Tuesday, 23 October 2012

Thrush fantastic

Following large arrivals of thrushes on the east coast over the last couple of days, Nick, Chas and I headed up to the coast for a spot of ringing and general birding.  On arrival at the site it was obvious that thrushes were still coming in and so it proved with several thousand Redwing seen coming in off the sea during the day along with hundreds of Fieldfare, Song Thrushes and Blackbirds whilst Robins too were everywhere.  Ring Ouzel, normally a scarce passage migrant were also present, with at least 20 birds seen or heard in the scrub during the day and a Black Redstart on a hay bale was also a good bird.
With so many birds around, it was no surprise that ringing was very productive too, with nearly 150 birds caught, including 45 Robins, 40 Blackbirds, 15 Redwings, 10 Song Thrushes and 8 Goldcrest but the highlight was 2 stunning Ring Ouzels.

Monday, 22 October 2012

Black Beauty

Being so far inland, the Nunnery Lakes is hardly the most exciting place for birding, but being just behind the office is very convenient for a lunchtime wander.  October is often the most exciting month of the year for finding good birds blown miles off course and the dull and dingy weather this lunchtime and the obvious passage of Fieldfares and Redwings overhead as I walked down the track did give the feel it may be a good day.  Typically though, it was generally pretty quiet, a check of the thrush flocks moving along the river failed to produce any Ring Ouzels and the bushes failed the produce a rare warbler and with that I was just giving up and heading back to work. As I was walking past Bob Clarke Lake, the most northerly and so last one I was going past, there's not usually more than a couple of Mallards or Canada Geese since it's quite small and lined with fishermen but today there was something odd and not just a female Pochard with a few Tufteds, but a jet black duck asleep.  Immediately I knew it was likely to be a drake Common Scoter but as its bill was firmly hidden I treated it with caution, not wanting to raise an alarm of such a rare find (well for here anyway) only for it to wake up and turn out to be a funny looking Mallard or something.  Thankfully, after a few tense minutes, it woke up and revealed the yellow and black beak that confirmed my initial thoughts and thankfully for several other Lakes listers, it stayed until dusk at least allowing them to connect with this first for the lakes, leaving an agonising overnight wait for those who couldn't make it......
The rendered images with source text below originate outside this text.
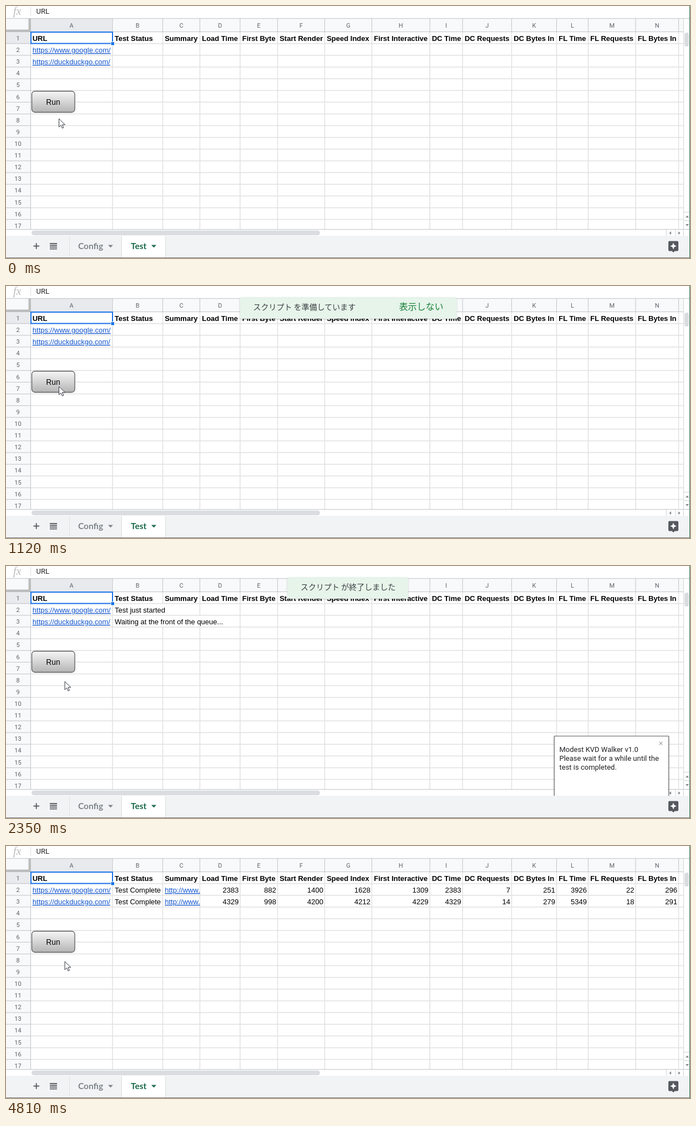
These frames come from a looping animation (1233 px wide and 454 px high, 6620 ms). An HTML page:

```html
<!DOCTYPE html>
<html lang="ja">
<head>
<meta charset="utf-8">
<title>Sheet test run</title>
<style>
html, body { margin: 0; width: 100%; height: 100%; overflow: hidden; background: #fff; }
svg { display: block; }
text { white-space: pre; }
.cell { font: 13px "Liberation Sans", Arial, sans-serif; fill: #000; }
.bold { font-weight: 700; }
.link { fill: #1155cc; text-decoration: underline; text-decoration-skip-ink: none; }
.label { font: 11px Roboto, sans-serif; fill: #5f6368; text-anchor: middle; }
.ui { font: 13px Roboto, sans-serif; fill: #202124; }
.tab { font: 700 15.5px Lato, sans-serif; }
.jp { font: 14px "Noto Sans CJK JP", "Noto Sans CJK", sans-serif; fill: #3c4043; }
.green { fill: #188038; }
</style>
</head>
<body>
<svg id="stage" width="1233" height="454" viewBox="0 0 1233 454">
  <defs>
    <linearGradient id="metal" x2="0" y2="1">
      <stop offset="0" stop-color="#f6f6f6"/>
      <stop offset="1" stop-color="#b4b4b4"/>
    </linearGradient>
    <filter id="soft" x="-10%" y="-20%" width="120%" height="160%">
      <feDropShadow dx="0" dy="1" stdDeviation="1" flood-opacity=".22"/>
    </filter>
    <filter id="lift" x="-10%" y="-10%" width="120%" height="120%">
      <feDropShadow dx="0" dy="1" stdDeviation="1.6" flood-opacity=".45"/>
    </filter>
    <clipPath id="above"><path d="M0 0H1233V414H0z"/></clipPath>
  </defs>
</svg>
<script>
const LOOP = 6620;
const NS = "http://www.w3.org/2000/svg";
const stage = document.getElementById("stage");
const cols = [44, 192, 282.5, 349.5, 422, 489.5, 574.5, 659.5, 764, 823, 911.5, 992.5, 1049.5, 1135, 1212.5];
const heads = ["URL", "Test Status", "Summary", "Load Time", "First Byte", "Start Render", "Speed Index",
  "First Interactive", "DC Time", "DC Requests", "DC Bytes In", "FL Time", "FL Requests", "FL Bytes In"];
const results = [
  [2383, 882, 1400, 1628, 1309, 2383, 7, 251, 3926, 22, 296],
  [4329, 998, 4200, 4212, 4229, 4329, 14, 279, 5349, 18, 291]
];
const EDGE = "#c0c3c5", GRID = "#e1e1e1", PALE = "#f8f9fa", DARK = "#5f6368";

function add(tag, attrs, parent = stage) {
  const el = document.createElementNS(NS, tag);
  for (const k in attrs) el.setAttribute(k, attrs[k]);
  return parent.appendChild(el);
}
const group = (attrs = {}) => add("g", attrs);
const rect = (x, y, width, height, fill, parent, more = {}) =>
  add("rect", { x, y, width, height, fill, ...more }, parent);
const path = (d, fill, parent, more = {}) => add("path", { d, fill, ...more }, parent);
const line = (d, stroke, width = 1, parent) =>
  path(d, "none", parent, { stroke, "stroke-width": width });
function text(str, x, y, cls, parent, more = {}) {
  const el = add("text", { x, y, class: cls, ...more }, parent);
  el.textContent = str;
  return el;
}
const rowLine = n => 46.6 + 21.12 * n;
const baseline = n => Math.round(41.8 + 21.12 * n);

function drawGrid() {
  rect(0, 0, 1233, 454, "#fff");
  text("fx", 13, 16, "", stage, {
    style: 'font: italic 20px "Liberation Serif", serif', fill: "#bdbdbd"
  });
  line("M44.5 2V18", "#dadce0");
  text("URL", 54.5, 14, "ui");

  rect(0, 23, 1221, 24, PALE);
  rect(0, 46, 44, 356, PALE);
  rect(44, 23, 148, 24, "#e8eaed");
  rect(0, 47, 44, 21, "#e8eaed");
  for (let n = 1; n < 17; n++) {
    const y = rowLine(n);
    line(`M45 ${y}H1221`, GRID, 1.5);
    line(`M0 ${y}H44`, EDGE);
  }
  cols.forEach((x, i) => {
    if (i) line(`M${x} 47V402`, GRID, 1.5);
    line(`M${x} 23V46`, EDGE);
    if (i < 14) {
      text(String.fromCharCode(65 + i), (x + cols[i + 1]) / 2, 38.5, "label");
      text(heads[i], x + 3.7, 63, "cell bold");
    }
  });
  for (let n = 1; n <= 17; n++) text(n, 21.5, baseline(n) - 1, "label");
  line("M0 22.5H1233M0 46.5H1221M44.5 23V402M0 402.5H1233", EDGE);
  rect(40.5, 23, 4, 24, "#bcbcbc");
  rect(0, 42.5, 44.5, 4, "#bcbcbc");

  text("https://www.google.com/", 47.8, 84, "cell link");
  text("https://duckduckgo.com/", 47.8, 105, "cell link");
  rect(45, 47, 147, 20.5, "none", stage, { stroke: "#1a73e8", "stroke-width": 2 });
  rect(189, 64.5, 6.5, 6.5, "#1a73e8", stage, { stroke: "#fff" });
}

function drawChrome() {
  rect(1221, 47, 12, 355, "#fff");
  line("M1221.5 23V414M1221 371.5H1233M1221 386.5H1233M1190.5 403V414M1206.5 403V414", "#d2d4d6");
  rect(1223, 48, 8, 25, "#dadce0", stage, { rx: 4 });
  rect(46, 404.5, 520, 8.5, "#dadce0", stage, { rx: 4.2 });
  path("M1225 381l3-3.5 3 3.5zM1225 393l3 3.5 3-3.5zM1199 406l-3.5 3 3.5 3zM1212 406l3.5 3-3.5 3z", "#80868b");

  rect(0, 414, 1233, 40, "#f1f3f4");
  rect(209, 414, 78, 40, "#fff", stage, { filter: "url(#soft)" });
  line("M114.5 415V453M208.5 415V453M287.5 415V453", "#dfe1e3");
  line("M49.5 432.5H60M54.7 427.3V437.7", DARK, 2);
  line("M79 428H92M79 431.2H92M79 434.4H92M79 437.6H92", DARK, 1.9);
  text("Config", 130, 438, "tab", stage, { fill: "#80868b" });
  text("Test", 225, 438, "tab", stage, { fill: "#19694a" });
  path("M184 430.5h9l-4.5 4.7z", "#80868b");
  path("M262 430.5h9l-4.5 4.7z", "#19694a");
  path("M1196 423.5h14a2 2 0 0 1 2 2v14a2 2 0 0 1-2 2h-4.500l-2.500 2.500-2.500-2.500h-4.500a2 2 0 0 1-2-2v-14a2 2 0 0 1 2-2z", "#55595e");
  path("M1203 426.500l1.800 4.200 4.200 1.800-4.200 1.800-1.800 4.200-1.800-4.200-4.200-1.800 4.200-1.800z", "#fff");
  line("M0 453.5H1233", "#747a7e");
  line("M1232.5 0V454", "#2c7562");
}

function drawButton() {
  rect(46.5, 153.5, 77.5, 38, "url(#metal)", stage, { rx: 5.5, stroke: "#5c5c5c", "stroke-width": 1.3 });
  text("Run", 85, 178, "cell", stage, {
    style: "font-size: 13.8px", "text-anchor": "middle", fill: "#222"
  });
}

function drawStarted() {
  const g = group();
  rect(281, 69, 4, 19, "#fff", g);
  rect(281, 90, 4, 19, "#fff", g);
  rect(348, 90, 4, 19, "#fff", g);
  text("Test just started", 196, 84, "cell", g);
  text("Waiting at the front of the queue...", 196, 105, "cell", g);
  return g;
}

function drawResults() {
  const g = group();
  results.forEach((row, r) => {
    const y = baseline(r + 2);
    text("Test Complete", 196, y, "cell", g);
    text("http://www.", 286.2, y, "cell link", g);
    row.forEach((v, i) => text(v, cols[i + 4] - 2.6, y, "cell", g, { "text-anchor": "end" }));
  });
  return g;
}

function drawToast(x, width, msg, cancel, dismiss) {
  const g = group();
  rect(x, 20, width, 39, "#e6f4ea", g, { rx: 2, filter: "url(#soft)" });
  text(msg, x + 24, 43, "jp", g);
  if (cancel) text("キャンセル", x + 213.5, 43, "jp green", g, { "text-decoration": "underline" });
  if (dismiss) text("表示しない", x + width - 104, 43, "jp green", g, { style: "font-size: 16px" });
  return g;
}

function drawPopup() {
  const clip = group({ "clip-path": "url(#above)" });
  const g = add("g", {}, clip);
  rect(988.5, .5, 206, 130, "#fff", g, { stroke: "#6a6a6a", filter: "url(#lift)" });
  line("M1177.7 10.700l5.600 5.600m0-5.600l-5.600 5.600", "#9a9a9a", 1.1, g);
  text("Modest KVD Walker v1.0", 997.5, 29, "ui bold", g);
  text("Please wait for a while until the", 997.5, 45, "ui", g);
  text("test is completed.", 997.5, 61, "ui", g);
  return g;
}

drawGrid();
const started = drawStarted(), done = drawResults();
drawButton();
drawChrome();
const preparing = drawToast(421.5, 391, "スクリプト を準備しています", false, true);
const running = drawToast(383, 466, "スクリプト を実行しています", true, true);
const finished = drawToast(507, 218, "スクリプト が終了しました");
const popup = drawPopup();
const cursor = path("M.5 .5V15.500l3.500-3.300 2.500 5.400 2.300-1-2.400-5.300h4.900z", "#fff", stage,
  { stroke: "#33363f", "stroke-width": 1, "stroke-linejoin": "round" });

const show = (el, on) => el.setAttribute("visibility", on ? "visible" : "hidden");
const move = (el, x, y) => el.setAttribute("transform", `translate(${x} ${y})`);
const ramp = (t, a, b) => Math.min(1, Math.max(0, (t - a) / (b - a)));
// The screen refreshes only at these moments while something moves.
const ticks = [0, 570, 640, 1360, 1460, 1560, 1660, 2060, 2140, 2220, 2290, 2350];

function draw(t) {
  const held = ticks.filter(v => v <= t).pop();
  const up = ramp(held, 500, 640), away = ramp(held, 1260, 1660);
  move(cursor, 95 + 10.5 * away, 202.5 - 22 * up + 27 * away);
  move(popup, 0, 414 - 108 * ramp(held, 2090, 2305));
  show(popup, held > 2090 && t < 4140);
  show(preparing, t >= 1120 && t < 1460);
  show(running, t >= 1460 && t < 2350);
  show(finished, t >= 2350 && t < 3530);
  show(started, t >= 2060 && t < 4810);
  show(done, t >= 4810);
}

function tick() {
  draw(performance.now() % LOOP);
  requestAnimationFrame(tick);
}
tick();
</script>
</body>
</html>
```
I didn't have my camera to hand at the time so thanks to John Marchant for the above photo.

Saturday, 6 October 2012

Brecks bash

Having not actually had much of a chance to play with the new camera and lens since I bought it a couple of weeks ago, the fine weather saw me out and about locally with camera in hand, just to see what it can do.
First stop was to look for Water Voles at a spot near Honington where I had been told they had been showing well, but despite morning and afternoon visits, no voles were seen, just a couple of Little Owls calling and a female Grey Wagtail did at least pose for a few photos.

Next stop was a trip down the BTO's Nunnery Lakes reserve.  If there's one thing you can guarantee here is the local Canada Geese and Mallards on the river by the car park will be there and if nothing else, they are quite good for photographing close up, giving the VR on the lens a good test.

Further down the reserve, it was fairly quiet, a flyover Redpoll and Siskin and the first autumn Skylarks, though a Chiffchaff posed for a photo on a Hawthorn bush and shortly afterwards was singing in the October sunshine, quite why these birds do this yet no other summer migrant (I can think of) sings at this time of year.

On the way home in the evening froma  second look for Water Voles, a Brown Hare near Knettishall Heath probably knew the light wasn't the best for photography and so wasn't in a hurry to avoid having its photograph taken, with the glorious evening light having just vanished behind the trees.